As far as crate training your puppy, which you will need to do if you get a crate, it’s a very valuable thing for a dog to learn, because there are tons of instances where your dog may be confined to a crate for travel or in an emergency and need to be comfortable for your sake and theirs. Put in their bed or blanket so they’re comfortable and have something familiar, a shirt or towel or something that you don’t mind getting dirty that smells like you (don’t wash it beforehand, so it smells really good) so that the dog has the comfort of your scent in there with them, and plenty of things for them to do. Add a favorite toy, a bone or Kong, and a couple extra toys just so they have something to keep them busy. If possible add a water bowl. Your dog will bark and howl the first several times they’re left in the crate, and as difficult as it sounds you should not respond to them, not even to tell them “no”. Dogs will take negative attention (“no”, yelling, etc.) over no attention at all, and if they’re ignored they will learn to settle down. The good news is your dog is just a puppy still, so they’ll learn fairly quickly. When you have the time to work with them, play games with the crate like tossing treats inside for your puppy to run and get, or shutting them in for a few seconds at a time and then letting them out for tons of praise and treats. They’ll learn to love their crate. Most dogs’ problem with crates is purely because of the lack of attention, but they are built to have a small, cozy place that’s all theirs and once they get used to being crated most dogs love having their little “den”. Many will even choose to sleep in it over anywhere else in the house once they’re trained.

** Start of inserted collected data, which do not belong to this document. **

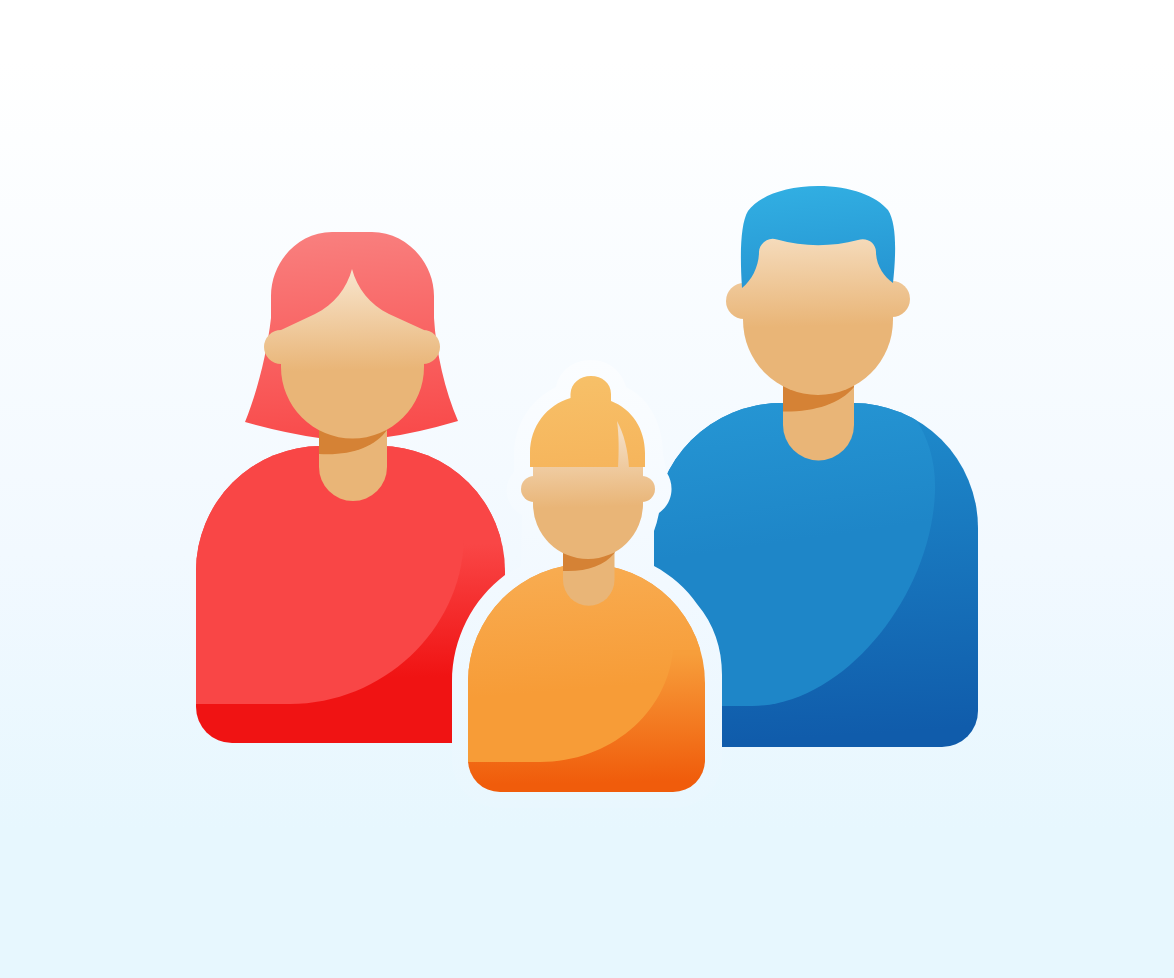
<!DOCTYPE html>
<html lang="en">
<head>
<meta charset="utf-8">
<title>Family of three</title>
<style>
:root {
  --sky-top: #ffffff;
  --sky-mid: #f2f9ff;
  --sky-low: #e7f7fe;
  --skin: #e9b577;
  --skin-light: #f4dcc0;
  --skin-shadow: #d58235;
  --red-light: #f94646;
  --red: #f01313;
  --blue-light: #1e86c8;
  --blue: #105cab;
  --orange-light: #f79c37;
  --orange: #f05c0b;
}
html, body { margin: 0; width: 1174px; height: 978px; overflow: hidden; background: var(--sky-low); }
svg { display: block; }
.neck { fill: var(--skin); }
.neck-shadow { fill: var(--skin-shadow); }
</style>
</head>
<body>
<svg width="1174" height="978" viewBox="0 0 1174 978" role="img" aria-label="A mother, a child and a father">
  <defs>
    <linearGradient id="sky" gradientUnits="userSpaceOnUse" x1="0" y1="60" x2="0" y2="830">
      <stop offset="0" stop-color="var(--sky-top)"/>
      <stop offset=".64" stop-color="var(--sky-mid)"/>
      <stop offset="1" stop-color="var(--sky-low)"/>
    </linearGradient>
    <linearGradient id="halo-fill" gradientUnits="userSpaceOnUse" x1="0" y1="360" x2="0" y2="808">
      <stop offset="0" stop-color="#fbfdff"/>
      <stop offset=".5" stop-color="#f2f9ff"/>
      <stop offset="1" stop-color="#e9f7fe"/>
    </linearGradient>

    <linearGradient id="mother-hair" gradientUnits="userSpaceOnUse" x1="340" y1="232" x2="356" y2="440">
      <stop offset="0" stop-color="#f97f7e"/>
      <stop offset="1" stop-color="#f94a4a"/>
    </linearGradient>
    <linearGradient id="mother-face" gradientUnits="userSpaceOnUse" x1="351" y1="268" x2="353" y2="370">
      <stop offset="0" stop-color="#f8e6cf"/>
      <stop offset="1" stop-color="var(--skin)"/>
    </linearGradient>
    <linearGradient id="mother-shade" gradientUnits="userSpaceOnUse" x1="350" y1="546" x2="352" y2="678">
      <stop offset="0" stop-color="var(--red-light)"/>
      <stop offset="1" stop-color="var(--red)"/>
    </linearGradient>

    <linearGradient id="father-hair" gradientUnits="userSpaceOnUse" x1="812" y1="186" x2="824" y2="288">
      <stop offset="0" stop-color="#31aee2"/>
      <stop offset="1" stop-color="#2695d2"/>
    </linearGradient>
    <linearGradient id="father-face" gradientUnits="userSpaceOnUse" x1="817" y1="238" x2="819" y2="326">
      <stop offset="0" stop-color="#f5dbbb"/>
      <stop offset="1" stop-color="var(--skin)"/>
    </linearGradient>
    <linearGradient id="father-light" gradientUnits="userSpaceOnUse" x1="780" y1="400" x2="800" y2="540">
      <stop offset="0" stop-color="#2595d3"/>
      <stop offset="1" stop-color="var(--blue-light)"/>
    </linearGradient>
    <linearGradient id="father-shade" gradientUnits="userSpaceOnUse" x1="830" y1="420" x2="850" y2="735">
      <stop offset="0" stop-color="#1e8acb"/>
      <stop offset="1" stop-color="var(--blue)"/>
    </linearGradient>

    <linearGradient id="child-hair" gradientUnits="userSpaceOnUse" x1="586" y1="376" x2="594" y2="468">
      <stop offset="0" stop-color="#f7c068"/>
      <stop offset="1" stop-color="#f6b55c"/>
    </linearGradient>
    <linearGradient id="child-face" gradientUnits="userSpaceOnUse" x1="587" y1="436" x2="589" y2="507">
      <stop offset="0" stop-color="var(--skin-light)"/>
      <stop offset="1" stop-color="var(--skin)"/>
    </linearGradient>
    <linearGradient id="child-light" gradientUnits="userSpaceOnUse" x1="560" y1="565" x2="570" y2="690">
      <stop offset="0" stop-color="#f8ac51"/>
      <stop offset="1" stop-color="var(--orange-light)"/>
    </linearGradient>
    <linearGradient id="child-shade" gradientUnits="userSpaceOnUse" x1="586" y1="655" x2="588" y2="783">
      <stop offset="0" stop-color="#f79e3b"/>
      <stop offset="1" stop-color="var(--orange)"/>
    </linearGradient>

    <path id="mother-body" d="M196 571A125 125 0 0 1 321 446H380A125 125 0 0 1 505 571V743H232A36 36 0 0 1 196 707Z"/>
    <path id="father-body" d="M654 530A127 127 0 0 1 781 403H853A125 125 0 0 1 978 528V711A36 36 0 0 1 942 747H654Z"/>
    <path id="child-body" d="M468 682A118 118 0 0 1 586 564A119 119 0 0 1 705 683V760A32 32 0 0 1 673 792H500A32 32 0 0 1 468 760Z"/>
    <clipPath id="mother-clip"><use href="#mother-body"/></clipPath>
    <clipPath id="father-clip"><use href="#father-body"/></clipPath>
    <clipPath id="child-clip"><use href="#child-body"/></clipPath>
  </defs>

  <rect id="background" width="1174" height="978" fill="url(#sky)"/>

  <g id="mother">
    <path fill="url(#mother-hair)" d="M271 296C271 262 298 232 332 232H372C406 232 434 262 434 296V318C436 352 445 391 458 421Q417 433 387 437Q352 441 319 438Q284 433 245 422C258 390 267 352 271 318Z"/>
    <use href="#mother-body" fill="url(#mother-shade)"/>
    <path clip-path="url(#mother-clip)" fill="var(--red-light)" d="M190 440H510V540H464C461 631 382 704 290 704H190Z"/>
    <path class="neck" d="M319 425H387V467A34 34 0 0 1 319 467Z"/>
    <path class="neck-shadow" d="M319 428H387V430C375 447 350 456 319 454Z"/>
    <g fill="url(#mother-face)">
      <circle cx="281" cy="347" r="17"/>
      <circle cx="423" cy="347" r="17"/>
      <path d="M281 330L315 314C334 305 347 288 352 269C357 288 370 305 389 314L424 330V367A71.500 71.500 0 0 1 281 367Z"/>
    </g>
  </g>

  <g id="father">
    <use href="#father-body" fill="url(#father-shade)"/>
    <path clip-path="url(#father-clip)" fill="url(#father-light)" d="M640 400H900L915 418C928 437 936 462 935 492C931 598 842 706 752 706H640Z"/>
    <path class="neck" d="M783 380H854V425A35.500 35.500 0 0 1 783 425Z"/>
    <path class="neck-shadow" d="M783 384H854V387C840 404 814 412 783 411.500Z"/>
    <g fill="url(#father-face)">
      <circle cx="744" cy="301" r="18"/>
      <circle cx="892" cy="299" r="18"/>
      <path d="M743 232H893V320A75 75 0 0 1 743 320Z"/>
    </g>
    <path fill="url(#father-hair)" d="M742 288C740 258 740 224 748 211C758 197 784 186 818 186C851 186 876 196 888 210C897 224 896 255 893 283C884 277 876 265 876 252C876 243 867 237 858 240C831 247 804 247 777 239.500C768 236 759 244 759 252C759 266 752 280 742 288Z"/>
  </g>

  <g id="child">
    <path id="child-halo" fill="url(#halo-fill)" d="M452 682C452 638 473 599 505 575L521 566L522 515A27 27 0 0 1 514 472V455C514 425 530 400 556 387C559 371 573 360 591 360C608 360 622 371 626 387C650 399 663 424 663 455L667 473C674 484 674 502 659 513Q657 523 654 531V566C671 575 687 589 697 604C714 624 722 648 722 675V760A48 48 0 0 1 674 808H500A48 48 0 0 1 452 760Z"/>
    <use href="#child-body" fill="url(#child-shade)"/>
    <path clip-path="url(#child-clip)" fill="url(#child-light)" d="M460 560H710V650H673C667 714 609 762 540 762H460Z"/>
    <path class="neck" d="M563 548H614.500V580A25.700 25.700 0 0 1 563 580Z"/>
    <path class="neck-shadow" d="M563 550H614.500V553C604 566 586 572 563 571Z"/>
    <g fill="url(#child-face)">
      <circle cx="534" cy="489" r="13"/>
      <circle cx="642" cy="489" r="13"/>
      <path d="M533 460H643V504A55 55 0 0 1 533 504Z"/>
    </g>
    <path fill="url(#child-hair)" d="M530 467V453C530 426 547 405 570.500 398V394C571 383 580 376 591 376C602 376 611 383 611 394V401C632 409 645 429 645 453V467Z"/>
    <path fill="url(#child-face)" d="M617 421C624 434 628 450 629 468H618C619 450 619 436 617 421Z"/>
  </g>
</svg>
</body>
</html>
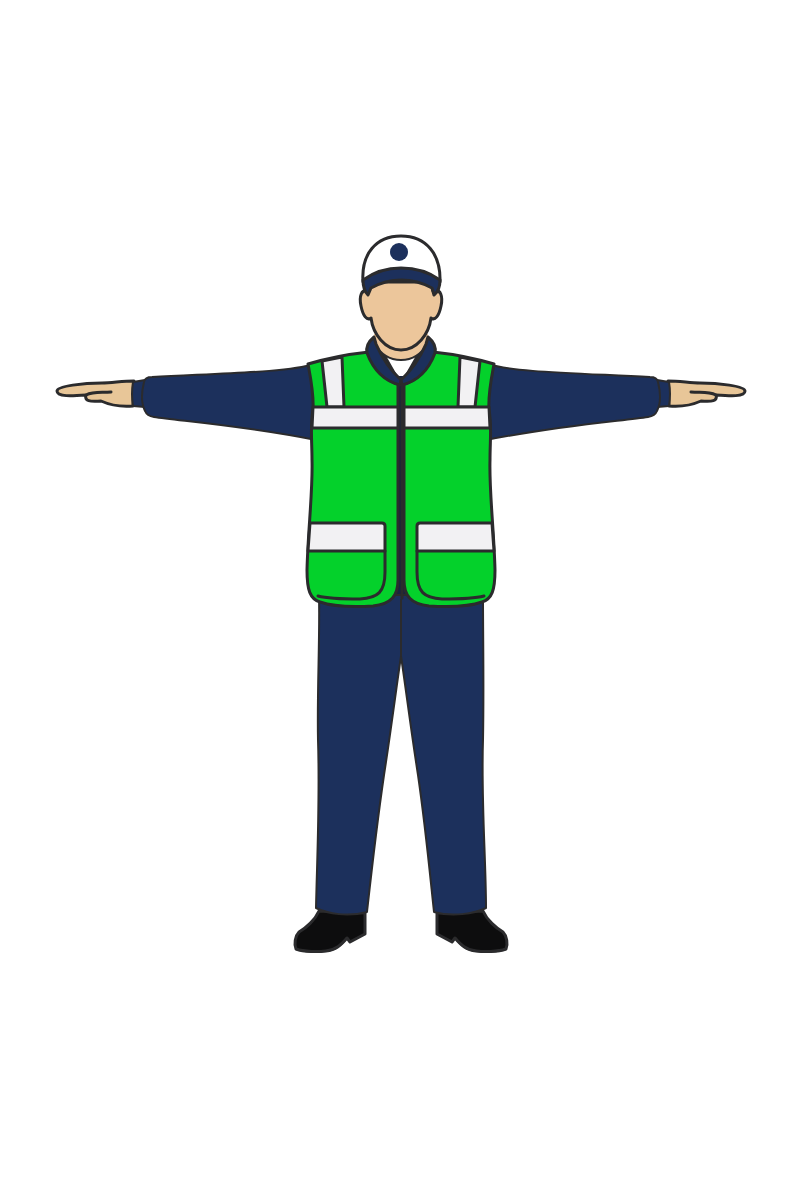
<!DOCTYPE html>
<html lang="en">
<head>
<meta charset="utf-8">
<title>Worker in safety vest</title>
<style>
:root {
  --paper: #ffffff;
  --ink: #2b2b2d;
  --navy: #1c305c;
  --navy-dark: #17233f;
  --green: #04d12b;
  --reflective: #f2f1f3;
  --skin: #ecc69b;
  --hand: #e8c698;
  --shoe: #0d0d0e;
}
html, body { margin: 0; background: var(--paper); overflow: hidden; }
svg { display: block; width: 800px; height: 1200px; }
.figure { stroke: var(--ink); stroke-width: 3; stroke-linejoin: round; stroke-linecap: round; }
.thin { stroke-width: 2; }
.navy { fill: var(--navy); }
.navy-dark { fill: var(--navy-dark); }
.green { fill: var(--green); }
.reflective { fill: var(--reflective); }
.skin { fill: var(--skin); }
.hand { fill: var(--hand); }
.shoe { fill: var(--shoe); }
.white { fill: var(--paper); }
.line { fill: none; }
.emblem { fill: var(--navy); stroke: none; }
</style>
</head>
<body>
<svg viewBox="0 0 800 1200" role="img" aria-label="Worker in a cap, green safety vest and navy workwear, arms held out to the sides">
  <defs>
    <g id="shoe">
      <path class="shoe" d="M319 911C315 920 306 928 299 932C295 936 294 944 296 949C304 952 318 952 326 951C336 950 341 945 347 938L350 942L365 934V913Z"/>
      <path class="line thin" d="M296 949C304 952 318 952 326 951C336 950 341 945 347 938"/>
    </g>
    <g id="arm">
      <path class="hand" d="M134 381C122 381 112 383 102 383C84 383 57 386 57 391C57 397 72 396 86 395C84 401 90 402 101 401C110 405 122 407 133 406Z"/>
      <path class="line" d="M86 395C94 391 102 393 111 392"/>
      <path class="navy thin" d="M133 382L145 380V407L133 406Q131 394 133 382Z"/>
      <path class="navy thin" d="M314 364C290 372 230 373 152 377Q145 377 144 382C141 394 142 405 145 411Q147 416 154 417C180 421 240 425 316 440Z"/>
    </g>
    <g id="vest-panel">
      <path class="green" d="M369 352C350 354 328 358 308 364C311 380 314 394 313 410C310 425 312 440 312 460C313 490 308 530 307 570C307 590 310 599 320 602C334 607 356 607 373 606C391 604 398 596 398 580V384C384 380 374 368 369 352Z"/>
      <path class="reflective" d="M322 361L342 357L344 407H327Z"/>
      <path class="reflective" d="M313 407H398V428H312Z"/>
      <path class="reflective" d="M310 523H382Q385 523 385 526V551H308Z"/>
      <path class="line" d="M385 551V572C385 592 378 598 360 599C345 599 329 599 318 596"/>
    </g>
  </defs>

  <g class="figure">
    <g id="shoes">
      <use href="#shoe"/>
      <use href="#shoe" transform="matrix(-1 0 0 1 802 0)"/>
    </g>

    <g id="arms">
      <use href="#arm"/>
      <use href="#arm" transform="matrix(-1 0 0 1 802 0)"/>
    </g>

    <path id="trousers" class="navy thin" d="M319 595C320 640 317 690 318 740C320 800 317 860 316 908C328 914 348 917 367 912C370 885 376 830 384 775C391 730 396 690 401 656C406 690 411 730 418 775C426 830 431 885 434 912C452 917 474 914 486 908C486 860 481 800 483 740C484 690 483 640 483 595Z"/>
    <path class="line thin" d="M401 600V656"/>

    <rect id="shirt-front" class="navy-dark" x="396" y="376" width="10" height="218" stroke="none"/>
    <g id="vest">
      <use href="#vest-panel"/>
      <use href="#vest-panel" transform="matrix(-1 0 0 1 802 0)"/>
      <path class="line" d="M402 384V598"/>
    </g>

    <g id="collar">
      <path class="navy-dark thin" d="M376 340L401 384L426 340V366L401 384L376 366Z"/>
      <path class="skin" stroke="none" d="M374 334V343C381 355 390 360 401 360C412 360 421 355 428 343V334Z"/>
      <path class="line thin" d="M374 343C381 355 390 360 401 360C412 360 421 355 428 343"/>
      <path class="navy" d="M374 337C368 342 366 348 367 353C373 369 384 381 400 385L401 380C390 370 382 358 376 344Z"/>
      <path class="navy" d="M428 337C434 342 436 348 435 353C429 369 418 381 402 385L401 380C412 370 420 358 426 344Z"/>
    </g>

    <g id="head">
      <path class="skin" d="M369 291C361 288 359 297 361 306C363 316 367 321 371 318C373 334 385 350 401 350C417 350 429 334 431 318C435 321 439 316 441 306C443 297 441 288 433 291L428 270H374Z"/>
    </g>

    <g id="cap">
      <path class="white" d="M363 282C361 254 376 236 401 236C426 236 441 254 440 282Z"/>
      <path class="navy" d="M363 280C374 272 387 268 401 268C415 268 429 272 440 280C440 287 438 292 434 295L432 288C423 283 412 280 401 280C390 280 380 283 371 288L368 295C365 292 363 287 363 280Z"/>
      <circle class="emblem" cx="399" cy="252" r="9"/>
    </g>
  </g>
</svg>
</body>
</html>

Something that I have found useful when training my own puppies not to chew was putting tobasco sauce on items that they tend to chew. However, if it is an item that will be ruined by tobasco sauce, then you can also look at purchasing one of the many different chew deterring sprays on the market. My family has used Bitter Yuck! and it has proven to work very well with our chocolate lab puppy! We also will put peanut butter in a Kong toy, and freeze it overnight. We give the toy to our puppy right before we leave in the morning. It keeps her entertained for hours!